Friday, May 5, 2023 | Category: Health Care - National
On April 11, 2019, the ALS Association released a report, “ALS in the Military: Unexpected Consequences of Military Service,” including reviews of numerous studies, reports, and other evidence demonstrating the link between ALS and military service. In summary:
‘Existing evidence supports the conclusion that people who have served in the military are at a greater risk of developing ALS and dying from the disease than those with no history of military service. As outlined in this paper, study after study continues to demonstrate this to be true: If you serve in the military, regardless of the branch of service, regardless of whether you served in the Persian Gulf War, Vietnam, Korea, or World War II, and regardless of whether you served during a time of peace or a time of war, you are at a greater risk of dying from ALS than if you had not served in the military. The questions we are asking today are these: Why is there a greater risk of ALS with military service? And what are we, as a nation, going to do about it?
It is the goal of The ALS Association that this paper raise awareness of the important work that so far has been done on the relationship between ALS and military service. In this effort, we hope to impress upon the Congress, the Administration and the American public the seriousness of this issue and the need to act now.’

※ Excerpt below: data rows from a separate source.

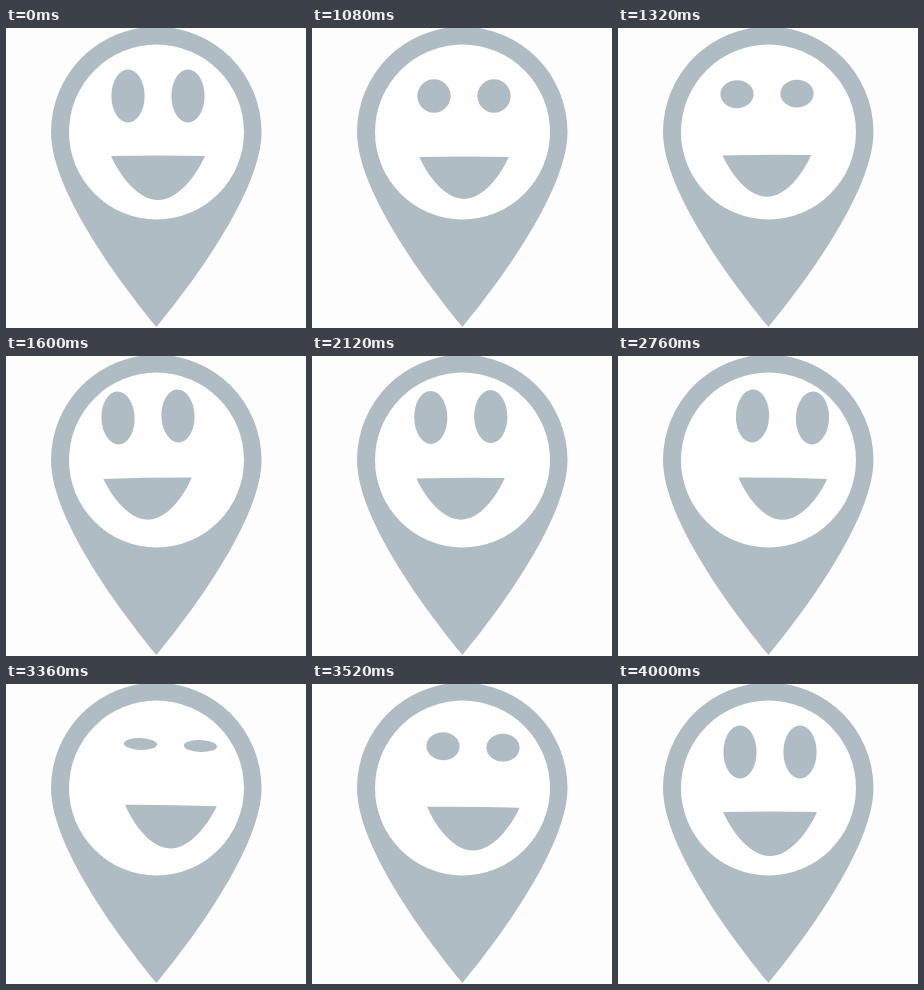
These frames come from a looping animation (300 px wide and 300 px high, 4.04 s). An HTML page:

```html
<!DOCTYPE html>
<html lang="en">
<head>
<meta charset="utf-8">
<title>Smiling map pin</title>
<style>
  html, body { margin: 0; width: 100%; height: 100%; overflow: hidden; background: #fdfdfd; }
  svg { display: block; width: 100%; height: 100%; fill: #b0bcc3; }
</style>
</head>
<body>
<svg viewBox="0 0 300 300">
  <path d="M150.5 299C120 262 45 165 45 104A105.25 105.25 0 0 1 255.5 104C255.5 165 181 262 150.5 299Z"/>
  <circle cx="150.5" cy="104" r="87.5" fill="#fefefe"/>
  <g id="eyes">
    <ellipse cx="-30" rx="16.6" ry="26.5"/>
    <ellipse cx="30" rx="16.6" ry="26.5"/>
  </g>
  <path id="mouth" d="M-47 -22Q0 -23 47 -22C38 -2 20 22 0 22C-20 22 -38 -2 -47 -22Z"/>
</svg>
<script>
const LOOP = 4040, STEP = 40;
const eyes = document.getElementById('eyes');
const mouth = document.getElementById('mouth');

// Eased progress from 0 to 1 between two times.
function ease(t, from, to) {
  const p = Math.min(1, Math.max(0, (t - from) / (to - from)));
  return p * p * (3 - 2 * p);
}

const blink = (t, shut) => ease(t, shut - 220, shut) - ease(t, shut, shut + 260);

function draw(t) {
  const left = ease(t, 1160, 1600);
  const right = ease(t, 1960, 2400);
  const home = ease(t, 3360, 3820);

  const x = 152 - 10 * left + 22.5 * right - 12.5 * home;
  const lift = 7 * (left - home);
  const tilt = -1.9 * left + 3.8 * right - 1.9 * home;

  const ry = 26.5 - 22.5 * (blink(t, 1200) + blink(t, 3400));
  for (const eye of eyes.children) eye.setAttribute('ry', ry);
  eyes.setAttribute('transform', `translate(${x} ${68 - lift}) rotate(${tilt})`);

  const size = 1 - 0.06 * (ease(t, 0, 1500) - ease(t, 2480, LOOP));
  mouth.setAttribute('transform',
    `translate(${x} ${150 - lift}) rotate(${tilt / 2}) scale(${size})`);
}

function tick() {
  const t = performance.now() % LOOP;
  draw(Math.floor(t / STEP) * STEP);
  requestAnimationFrame(tick);
}
tick();
</script>
</body>
</html>
```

In 2008, the VA implemented regulations to establish a “presumption of service connection” for ALS. Under the regulation, the VA presumes that ALS in military veterans was incurred or aggravated by a veteran’s service in the military. Veterans diagnosed with ALS are rated 100% disabled by the VA through an expedited claims process, understanding the fast progression of the disease and the need for medical equipment and services. The disabled veteran and their survivors are eligible for “service connected” benefits.
The month of May is “ALS Awareness Month,” providing an opportunity to better understand what is known about the disease and how to help afflicted veterans and others as well as their families. A reputable starting point is the ALS Association (http://www.alsa.org/search/search.jsp?query=ALS+Military&Image2.x=0&Image2.y=0).
Friday, May 5, 2023 | Category: Sexual Harassment/Assault/Trauma - International
The month of April is “National Sexual Assault Awareness and Prevention Month.” Sexual assault and harassment remain systemically prevalent in many institutions including the United States military. Long-term prevention measures are needed to effect socio-cultural attitudinal change as well as ensure safe federal work environments where employees can report incidences without fear of reprisal and/or retaliation and receive just knowledgeable and legal representation.
This link includes extensive “Military Sexual Assault” and “Military Sexual Trauma’” references.
This ongoing campaign intends to raise public awareness about sexual violence in our nation and its prevalence within federal, state, public and private institutions and businesses and societal subcultures.
Saturday, March 25, 2023 | Category: History/Heritage - International
Every year in March, women’s continuing national and international contributions are studied, recognized and celebrated around the globe.
Wednesday, February 1, 2023 | Category: Health Care - National
February is the national campaign month to raise awareness about women's heart health. Heart disease is the leading cause of death for women with and without military service. Please click on link for more information.